> [Try it]
Repeat the data exactly, leaving out any image.

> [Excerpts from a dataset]
※ ※ ※
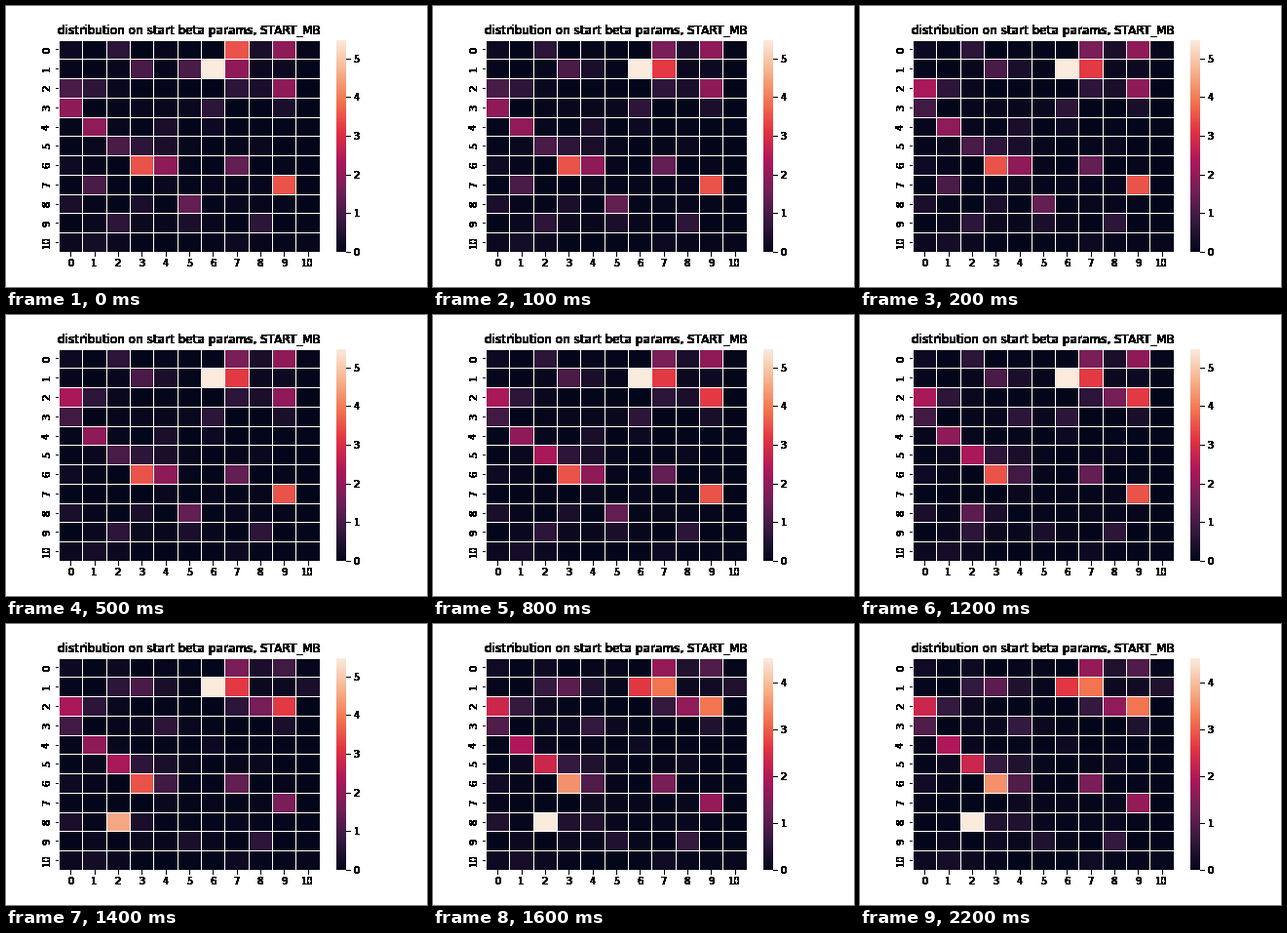
A matplotlib script that plays this animation: 432 by 288 pixels, repeating every 3.6 s.

```python
import numpy as np
import matplotlib.pyplot as plt
from matplotlib.animation import FuncAnimation
from matplotlib.colors import LinearSegmentedColormap

plt.rcParams.update({"font.family": "DejaVu Sans", "font.size": 10})

SIZE = 11
FRAMES, INTERVAL = 36, 100
FAINT = np.random.default_rng(4).exponential(0.05, (SIZE, SIZE))

CMAP = LinearSegmentedColormap.from_list("ember", [
    "#03051a", "#35193e", "#701f57", "#ad1759",
    "#e13342", "#f37651", "#f6b48f", "#faebdd"])


def level(value):
    return lambda old, faint: value


def rise(old, faint):
    return old + 1.25


def halve(old, faint):
    return old * 0.48


def fade(old, faint):
    return faint


# (frame, change, cells as (row, column)); each change is instant and lasting
STORY = [
    (0, level(5.48), [(1, 6)]),
    (0, level(3.5), [(0, 7), (6, 3), (7, 9)]),
    (0, level(1.95), [(0, 9), (1, 7), (2, 9), (3, 0), (4, 1), (6, 4)]),
    (0, level(1.4), [(6, 7), (8, 5)]),
    (0, level(1.05), [(1, 3), (1, 5), (2, 0), (5, 2), (7, 1)]),
    (0, level(0.65), [(0, 2), (2, 1), (2, 7), (3, 6), (5, 3), (9, 2), (9, 8)]),
    (0, level(0.38), [(0, 8), (2, 8), (3, 9), (4, 4), (5, 4), (8, 0), (8, 3), (9, 5)]),
    (1, halve, [(0, 7)]),
    (1, rise, [(1, 7)]),
    (1, fade, [(1, 5)]),
    (1, level(0.38), [(1, 4)]),
    (2, rise, [(2, 0)]),
    (2, halve, [(3, 0)]),
    (5, fade, [(7, 1)]),
    (8, rise, [(2, 9), (5, 2)]),
    (9, rise, [(2, 8)]),
    (9, fade, [(8, 5)]),
    (10, level(0.65), [(3, 4)]),
    (10, fade, [(4, 4)]),
    (12, halve, [(6, 4)]),
    (12, rise, [(8, 2)]),
    (14, halve, [(0, 9), (7, 9)]),
    (14, fade, [(0, 2), (3, 6), (9, 2)]),
    (14, level(0.65), [(1, 2)]),
    (14, level(0.38), [(1, 10)]),
    (14, level(4.52), [(8, 2)]),
    (16, halve, [(1, 6)]),
    (16, level(0.38), [(8, 4)]),
    (22, fade, [(8, 0)]),
]


def grid_at(frame):
    grid = FAINT.copy()
    for start, change, cells in STORY:
        if start <= frame:
            for cell in cells:
                grid[cell] = change(grid[cell], FAINT[cell])
    return grid


def solid(image, dpi):
    """Turn every touched pixel fully black, for hard-edged ink."""
    ink = np.zeros_like(image)
    ink[..., 3] = image[..., 3] > 0
    return ink, 0, 0


def harden(axis):
    for artist in [*axis.get_ticklabels(), *axis.get_ticklines()]:
        artist.set_agg_filter(solid)


fig = plt.figure(figsize=(6, 4), dpi=72, facecolor="white")
ax = fig.add_axes([0.125, 0.125, 0.62, 0.755])
cax = fig.add_axes([0.78375, 0.125, 0.755 * 288 / 20 / 432, 0.755])
for panel in (ax, cax):
    panel.spines[:].set_visible(False)

mesh = ax.pcolormesh(grid_at(0), cmap=CMAP, edgecolors="white", linewidth=1)
ax.set(xlim=(0, SIZE), ylim=(SIZE, 0))
ax.set_axisbelow(True)
centers = np.arange(SIZE) + 0.5
ax.set_xticks(centers, range(SIZE))
ax.set_yticks(centers, range(SIZE), rotation=90, va="center")
ax.set_title("distribution on start beta params, START_MB",
             fontsize=12).set_agg_filter(solid)

cax.pcolormesh([0, 1], np.linspace(0, 1, 257), np.linspace(0, 1, 256)[:, None],
               cmap=CMAP, transform=cax.transAxes)
cax.set(xlim=(0, 1), ylim=(0, 5.48), xticks=[])
cax.yaxis.tick_right()
cax.set_yticks(range(6), range(6))

for axis in (ax.xaxis, ax.yaxis, cax.yaxis):
    harden(axis)


def update(frame):
    grid = grid_at(frame)
    mesh.set_array(grid)
    mesh.set_clim(0, grid.max())
    cax.set_ylim(0, grid.max())
    return [mesh]


anim = FuncAnimation(fig, update, frames=FRAMES, interval=INTERVAL,
                     repeat=True, repeat_delay=0)
plt.show()
```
※ ※ ※
> [Task result]
A matplotlib script that plays this animation: 432 by 288 pixels, repeating every 3.6 s.

```python
import numpy as np
import matplotlib.pyplot as plt
from matplotlib.animation import FuncAnimation
from matplotlib.colors import LinearSegmentedColormap

plt.rcParams.update({"font.family": "DejaVu Sans", "font.size": 10})

SIZE = 11
FRAMES, INTERVAL = 36, 100
FAINT = np.random.default_rng(4).exponential(0.05, (SIZE, SIZE))

CMAP = LinearSegmentedColormap.from_list("ember", [
    "#03051a", "#35193e", "#701f57", "#ad1759",
    "#e13342", "#f37651", "#f6b48f", "#faebdd"])


def level(value):
    return lambda old, faint: value


def rise(old, faint):
    return old + 1.25


def halve(old, faint):
    return old * 0.48


def fade(old, faint):
    return faint


# (frame, change, cells as (row, column)); each change is instant and lasting
STORY = [
    (0, level(5.48), [(1, 6)]),
    (0, level(3.5), [(0, 7), (6, 3), (7, 9)]),
    (0, level(1.95), [(0, 9), (1, 7), (2, 9), (3, 0), (4, 1), (6, 4)]),
    (0, level(1.4), [(6, 7), (8, 5)]),
    (0, level(1.05), [(1, 3), (1, 5), (2, 0), (5, 2), (7, 1)]),
    (0, level(0.65), [(0, 2), (2, 1), (2, 7), (3, 6), (5, 3), (9, 2), (9, 8)]),
    (0, level(0.38), [(0, 8), (2, 8), (3, 9), (4, 4), (5, 4), (8, 0), (8, 3), (9, 5)]),
    (1, halve, [(0, 7)]),
    (1, rise, [(1, 7)]),
    (1, fade, [(1, 5)]),
    (1, level(0.38), [(1, 4)]),
    (2, rise, [(2, 0)]),
    (2, halve, [(3, 0)]),
    (5, fade, [(7, 1)]),
    (8, rise, [(2, 9), (5, 2)]),
    (9, rise, [(2, 8)]),
    (9, fade, [(8, 5)]),
    (10, level(0.65), [(3, 4)]),
    (10, fade, [(4, 4)]),
    (12, halve, [(6, 4)]),
    (12, rise, [(8, 2)]),
    (14, halve, [(0, 9), (7, 9)]),
    (14, fade, [(0, 2), (3, 6), (9, 2)]),
    (14, level(0.65), [(1, 2)]),
    (14, level(0.38), [(1, 10)]),
    (14, level(4.52), [(8, 2)]),
    (16, halve, [(1, 6)]),
    (16, level(0.38), [(8, 4)]),
    (22, fade, [(8, 0)]),
]


def grid_at(frame):
    grid = FAINT.copy()
    for start, change, cells in STORY:
        if start <= frame:
            for cell in cells:
                grid[cell] = change(grid[cell], FAINT[cell])
    return grid


def solid(image, dpi):
    """Turn every touched pixel fully black, for hard-edged ink."""
    ink = np.zeros_like(image)
    ink[..., 3] = image[..., 3] > 0
    return ink, 0, 0


def harden(axis):
    for artist in [*axis.get_ticklabels(), *axis.get_ticklines()]:
        artist.set_agg_filter(solid)


fig = plt.figure(figsize=(6, 4), dpi=72, facecolor="white")
ax = fig.add_axes([0.125, 0.125, 0.62, 0.755])
cax = fig.add_axes([0.78375, 0.125, 0.755 * 288 / 20 / 432, 0.755])
for panel in (ax, cax):
    panel.spines[:].set_visible(False)

mesh = ax.pcolormesh(grid_at(0), cmap=CMAP, edgecolors="white", linewidth=1)
ax.set(xlim=(0, SIZE), ylim=(SIZE, 0))
ax.set_axisbelow(True)
centers = np.arange(SIZE) + 0.5
ax.set_xticks(centers, range(SIZE))
ax.set_yticks(centers, range(SIZE), rotation=90, va="center")
ax.set_title("distribution on start beta params, START_MB",
             fontsize=12).set_agg_filter(solid)

cax.pcolormesh([0, 1], np.linspace(0, 1, 257), np.linspace(0, 1, 256)[:, None],
               cmap=CMAP, transform=cax.transAxes)
cax.set(xlim=(0, 1), ylim=(0, 5.48), xticks=[])
cax.yaxis.tick_right()
cax.set_yticks(range(6), range(6))

for axis in (ax.xaxis, ax.yaxis, cax.yaxis):
    harden(axis)


def update(frame):
    grid = grid_at(frame)
    mesh.set_array(grid)
    mesh.set_clim(0, grid.max())
    cax.set_ylim(0, grid.max())
    return [mesh]


anim = FuncAnimation(fig, update, frames=FRAMES, interval=INTERVAL,
                     repeat=True, repeat_delay=0)
plt.show()
```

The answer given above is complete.